#### [WHAT YOU ARE ASKED TO DO]
Output all records exactly, with no images.

TASK INPUTS section start

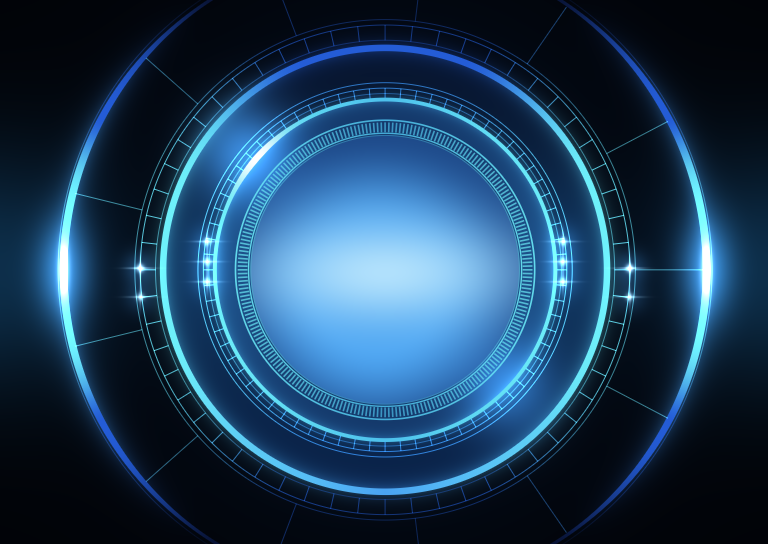
Reproduce this background procedurally as a Shadertoy shader.

```glsl
#define TAU 6.2831853
#define CENTER vec2(0.002, 0.004)
#define OUTER_R 0.591
#define LADDER_R 0.450
#define MAIN_R 0.408
#define BRIGHT_R 0.313
#define DIAL_R 0.262
#define DISC_R 0.247
#define SPOKES 13.0
#define DIAL_TICKS 240.0
#define HAIRLINE 0.0018

const vec3 CYAN = vec3(0.43, 0.94, 0.98);
const vec3 BLUE = vec3(0.14, 0.36, 0.84);
const vec3 SKY = vec3(0.29, 0.64, 0.95);
const vec3 PALE = vec3(0.71, 0.89, 0.99);

// Antialiased coverage of a line of width w at signed distance d
float line(float d, float w) {
    float px = 1.0 / iResolution.y;
    float lo = max(d - 0.5 * px, -0.5 * w);
    float hi = min(d + 0.5 * px, 0.5 * w);
    return clamp((hi - lo) / px, 0.0, 1.0);
}

// Radial marks, evenly spaced, between two radii
float ticks(vec2 p, float count, float inner, float outer, float w) {
    float r = length(p);
    float turn = atan(p.y, p.x) / TAU * count;
    float arc = (fract(turn + 0.5) - 0.5) * TAU * r / count;
    return line(arc, w) * line(r - 0.5 * (inner + outer), outer - inner);
}

float inside(float r, float radius) {
    float px = 1.0 / iResolution.y;
    return 1.0 - smoothstep(-px, px, r - radius);
}

float blob(vec2 p, vec2 size) {
    p /= size;
    return exp(-dot(p, p));
}

// Small star: soft halo, hot core and crossed streaks
vec3 sparkle(vec2 p) {
    float streaks = blob(p, vec2(0.025, 0.002)) + blob(p, vec2(0.002, 0.02));
    return SKY * 0.35 * blob(p, vec2(0.03))
         + vec3(0.8, 0.95, 1.0) * (blob(p, vec2(0.007)) + 0.5 * streaks);
}

vec3 backdrop(vec2 p, float r) {
    float belt = exp(-p.y * p.y / 0.045);
    vec3 col = vec3(0.004, 0.011, 0.026);
    col += vec3(0.045, 0.17, 0.26) * belt * smoothstep(0.35, 0.75, abs(p.x));
    col += vec3(0.015, 0.055, 0.12) * exp(-r * r / 0.2);
    // Stacked translucent plates
    vec3 plate = mix(vec3(0.025, 0.075, 0.17), vec3(0.06, 0.20, 0.36), belt);
    plate += vec3(0.01, 0.05, 0.10) * smoothstep(0.0, -0.4, p.y);
    col = mix(col, plate, inside(r, MAIN_R));
    vec3 collar = mix(vec3(0.07, 0.20, 0.39), vec3(0.11, 0.31, 0.53), belt);
    return mix(col, collar, inside(r, BRIGHT_R));
}

vec3 disc(vec2 p) {
    float shade = smoothstep(0.10, 0.29, length(p + vec2(0.015, 0.04)));
    vec3 col = mix(SKY, vec3(0.11, 0.28, 0.53), shade);
    col = mix(col, vec3(0.38, 0.70, 0.95), 0.6 * blob(p, vec2(0.27, 0.14)));
    return mix(col, PALE, 0.95 * blob(p + vec2(0.0, 0.005), vec2(0.21, 0.083)));
}

void mainImage(out vec4 fragColor, in vec2 fragCoord) {
    vec2 p = (fragCoord - 0.5 * iResolution.xy) / iResolution.y - CENTER;
    float r = length(p);
    float side = abs(p.x) / max(r, 0.001);
    float low = smoothstep(0.0, -0.4, p.y);
    vec3 tint = mix(BLUE, CYAN, smoothstep(0.35, 0.95, side));

    vec3 col = backdrop(p, r);
    col = mix(col, disc(p), inside(r, DISC_R));

    // Broad light on the collar, upper left and lower right
    float outsideDisc = 1.0 - 0.75 * inside(r, DISC_R);
    col += SKY * 0.65 * blob(p - vec2(-0.255, 0.215), vec2(0.085)) * outsideDisc;
    col += SKY * 0.45 * blob(p - vec2(0.225, -0.215), vec2(0.085)) * outsideDisc;

    // Outer ring, fading to dark navy away from the sides
    float lit = smoothstep(0.55, 1.0, side);
    vec3 rim = mix(vec3(0.03, 0.07, 0.20), BLUE, smoothstep(0.5, 0.88, side));
    rim = mix(rim, CYAN, smoothstep(0.88, 0.98, side));
    rim = mix(rim, vec3(1.0), exp(-p.y * p.y / 0.0015));
    col += mix(BLUE, SKY, lit) * 0.5 * lit * exp(-abs(r - OUTER_R) / 0.018);
    col = mix(col, rim, line(r - OUTER_R, mix(0.006, 0.014, lit)));
    col += rim * 0.35 * line(r - OUTER_R - 0.010, HAIRLINE);

    // Spokes and the outer ladder
    float ladder = line(r - LADDER_R, HAIRLINE)
                 + 0.7 * line(r - LADDER_R - 0.010, HAIRLINE)
                 + 0.6 * line(r - LADDER_R + 0.028, HAIRLINE)
                 + ticks(p, 56.0, LADDER_R - 0.028, LADDER_R, HAIRLINE);
    ladder += 0.7 * ticks(p, SPOKES, LADDER_R + 0.010, OUTER_R - 0.004, HAIRLINE);
    col += tint * ladder * mix(0.45, 0.75, side);

    // Main ring
    vec3 band = mix(tint, mix(SKY, CYAN, side), low);
    col += band * 0.35 * exp(-abs(r - MAIN_R) / 0.014);
    col = mix(col, band, line(r - MAIN_R, 0.012));

    // Bright ring with the inner ladder
    vec3 aqua = mix(vec3(0.30, 0.75, 0.92), CYAN, side);
    float scale = line(r - BRIGHT_R - 0.021, HAIRLINE) + line(r - BRIGHT_R - 0.031, HAIRLINE)
                + 0.6 * line(r - BRIGHT_R - 0.011, HAIRLINE)
                + ticks(p, 72.0, BRIGHT_R, BRIGHT_R + 0.021, HAIRLINE);
    col += mix(tint, aqua, 0.5) * 0.65 * scale;
    col += aqua * 0.25 * exp(-abs(r - BRIGHT_R) / 0.010);
    float flare = blob(p - vec2(-0.235, 0.205), vec2(0.06));
    col = mix(col, mix(aqua, vec3(1.0), flare), line(r - BRIGHT_R, 0.007 + 0.005 * flare));

    // Fine dial around the disc
    float dial = line(r - DIAL_R - 0.013, 0.003) + line(r - DIAL_R + 0.011, 0.0025)
               + 0.5 * line(r - DISC_R, HAIRLINE)
               + 0.8 * ticks(p, DIAL_TICKS, DIAL_R - 0.009, DIAL_R + 0.009, 0.003);
    col = mix(col, aqua, min(dial, 1.0) * 0.85);

    // Sparkles mirrored on both sides
    for (float s = -1.0; s < 2.0; s += 2.0) {
        vec2 rimPoint = p - vec2(s * OUTER_R, 0.0);
        col += SKY * 0.55 * blob(rimPoint, vec2(0.05, 0.09));
        col += 0.7 * blob(rimPoint, vec2(0.009, 0.045));
        for (float i = 0.0; i < 3.0; i++) {
            col += 0.65 * sparkle(p - vec2(s * 0.327, 0.052 - 0.037 * i));
            if (i < 2.0) col += (0.9 - 0.3 * i) * sparkle(p - vec2(s * LADDER_R, 0.003 - 0.053 * i));
        }
    }
    fragColor = vec4(clamp(col, 0.0, 1.0), 1.0);
}
```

TASK INPUTS section end

#### [ANSWER BOX]
Reproduce this background procedurally as a Shadertoy shader.

```glsl
#define TAU 6.2831853
#define CENTER vec2(0.002, 0.004)
#define OUTER_R 0.591
#define LADDER_R 0.450
#define MAIN_R 0.408
#define BRIGHT_R 0.313
#define DIAL_R 0.262
#define DISC_R 0.247
#define SPOKES 13.0
#define DIAL_TICKS 240.0
#define HAIRLINE 0.0018

const vec3 CYAN = vec3(0.43, 0.94, 0.98);
const vec3 BLUE = vec3(0.14, 0.36, 0.84);
const vec3 SKY = vec3(0.29, 0.64, 0.95);
const vec3 PALE = vec3(0.71, 0.89, 0.99);

// Antialiased coverage of a line of width w at signed distance d
float line(float d, float w) {
    float px = 1.0 / iResolution.y;
    float lo = max(d - 0.5 * px, -0.5 * w);
    float hi = min(d + 0.5 * px, 0.5 * w);
    return clamp((hi - lo) / px, 0.0, 1.0);
}

// Radial marks, evenly spaced, between two radii
float ticks(vec2 p, float count, float inner, float outer, float w) {
    float r = length(p);
    float turn = atan(p.y, p.x) / TAU * count;
    float arc = (fract(turn + 0.5) - 0.5) * TAU * r / count;
    return line(arc, w) * line(r - 0.5 * (inner + outer), outer - inner);
}

float inside(float r, float radius) {
    float px = 1.0 / iResolution.y;
    return 1.0 - smoothstep(-px, px, r - radius);
}

float blob(vec2 p, vec2 size) {
    p /= size;
    return exp(-dot(p, p));
}

// Small star: soft halo, hot core and crossed streaks
vec3 sparkle(vec2 p) {
    float streaks = blob(p, vec2(0.025, 0.002)) + blob(p, vec2(0.002, 0.02));
    return SKY * 0.35 * blob(p, vec2(0.03))
         + vec3(0.8, 0.95, 1.0) * (blob(p, vec2(0.007)) + 0.5 * streaks);
}

vec3 backdrop(vec2 p, float r) {
    float belt = exp(-p.y * p.y / 0.045);
    vec3 col = vec3(0.004, 0.011, 0.026);
    col += vec3(0.045, 0.17, 0.26) * belt * smoothstep(0.35, 0.75, abs(p.x));
    col += vec3(0.015, 0.055, 0.12) * exp(-r * r / 0.2);
    // Stacked translucent plates
    vec3 plate = mix(vec3(0.025, 0.075, 0.17), vec3(0.06, 0.20, 0.36), belt);
    plate += vec3(0.01, 0.05, 0.10) * smoothstep(0.0, -0.4, p.y);
    col = mix(col, plate, inside(r, MAIN_R));
    vec3 collar = mix(vec3(0.07, 0.20, 0.39), vec3(0.11, 0.31, 0.53), belt);
    return mix(col, collar, inside(r, BRIGHT_R));
}

vec3 disc(vec2 p) {
    float shade = smoothstep(0.10, 0.29, length(p + vec2(0.015, 0.04)));
    vec3 col = mix(SKY, vec3(0.11, 0.28, 0.53), shade);
    col = mix(col, vec3(0.38, 0.70, 0.95), 0.6 * blob(p, vec2(0.27, 0.14)));
    return mix(col, PALE, 0.95 * blob(p + vec2(0.0, 0.005), vec2(0.21, 0.083)));
}

void mainImage(out vec4 fragColor, in vec2 fragCoord) {
    vec2 p = (fragCoord - 0.5 * iResolution.xy) / iResolution.y - CENTER;
    float r = length(p);
    float side = abs(p.x) / max(r, 0.001);
    float low = smoothstep(0.0, -0.4, p.y);
    vec3 tint = mix(BLUE, CYAN, smoothstep(0.35, 0.95, side));

    vec3 col = backdrop(p, r);
    col = mix(col, disc(p), inside(r, DISC_R));

    // Broad light on the collar, upper left and lower right
    float outsideDisc = 1.0 - 0.75 * inside(r, DISC_R);
    col += SKY * 0.65 * blob(p - vec2(-0.255, 0.215), vec2(0.085)) * outsideDisc;
    col += SKY * 0.45 * blob(p - vec2(0.225, -0.215), vec2(0.085)) * outsideDisc;

    // Outer ring, fading to dark navy away from the sides
    float lit = smoothstep(0.55, 1.0, side);
    vec3 rim = mix(vec3(0.03, 0.07, 0.20), BLUE, smoothstep(0.5, 0.88, side));
    rim = mix(rim, CYAN, smoothstep(0.88, 0.98, side));
    rim = mix(rim, vec3(1.0), exp(-p.y * p.y / 0.0015));
    col += mix(BLUE, SKY, lit) * 0.5 * lit * exp(-abs(r - OUTER_R) / 0.018);
    col = mix(col, rim, line(r - OUTER_R, mix(0.006, 0.014, lit)));
    col += rim * 0.35 * line(r - OUTER_R - 0.010, HAIRLINE);

    // Spokes and the outer ladder
    float ladder = line(r - LADDER_R, HAIRLINE)
                 + 0.7 * line(r - LADDER_R - 0.010, HAIRLINE)
                 + 0.6 * line(r - LADDER_R + 0.028, HAIRLINE)
                 + ticks(p, 56.0, LADDER_R - 0.028, LADDER_R, HAIRLINE);
    ladder += 0.7 * ticks(p, SPOKES, LADDER_R + 0.010, OUTER_R - 0.004, HAIRLINE);
    col += tint * ladder * mix(0.45, 0.75, side);

    // Main ring
    vec3 band = mix(tint, mix(SKY, CYAN, side), low);
    col += band * 0.35 * exp(-abs(r - MAIN_R) / 0.014);
    col = mix(col, band, line(r - MAIN_R, 0.012));

    // Bright ring with the inner ladder
    vec3 aqua = mix(vec3(0.30, 0.75, 0.92), CYAN, side);
    float scale = line(r - BRIGHT_R - 0.021, HAIRLINE) + line(r - BRIGHT_R - 0.031, HAIRLINE)
                + 0.6 * line(r - BRIGHT_R - 0.011, HAIRLINE)
                + ticks(p, 72.0, BRIGHT_R, BRIGHT_R + 0.021, HAIRLINE);
    col += mix(tint, aqua, 0.5) * 0.65 * scale;
    col += aqua * 0.25 * exp(-abs(r - BRIGHT_R) / 0.010);
    float flare = blob(p - vec2(-0.235, 0.205), vec2(0.06));
    col = mix(col, mix(aqua, vec3(1.0), flare), line(r - BRIGHT_R, 0.007 + 0.005 * flare));

    // Fine dial around the disc
    float dial = line(r - DIAL_R - 0.013, 0.003) + line(r - DIAL_R + 0.011, 0.0025)
               + 0.5 * line(r - DISC_R, HAIRLINE)
               + 0.8 * ticks(p, DIAL_TICKS, DIAL_R - 0.009, DIAL_R + 0.009, 0.003);
    col = mix(col, aqua, min(dial, 1.0) * 0.85);

    // Sparkles mirrored on both sides
    for (float s = -1.0; s < 2.0; s += 2.0) {
        vec2 rimPoint = p - vec2(s * OUTER_R, 0.0);
        col += SKY * 0.55 * blob(rimPoint, vec2(0.05, 0.09));
        col += 0.7 * blob(rimPoint, vec2(0.009, 0.045));
        for (float i = 0.0; i < 3.0; i++) {
            col += 0.65 * sparkle(p - vec2(s * 0.327, 0.052 - 0.037 * i));
            if (i < 2.0) col += (0.9 - 0.3 * i) * sparkle(p - vec2(s * LADDER_R, 0.003 - 0.053 * i));
        }
    }
    fragColor = vec4(clamp(col, 0.0, 1.0), 1.0);
}
```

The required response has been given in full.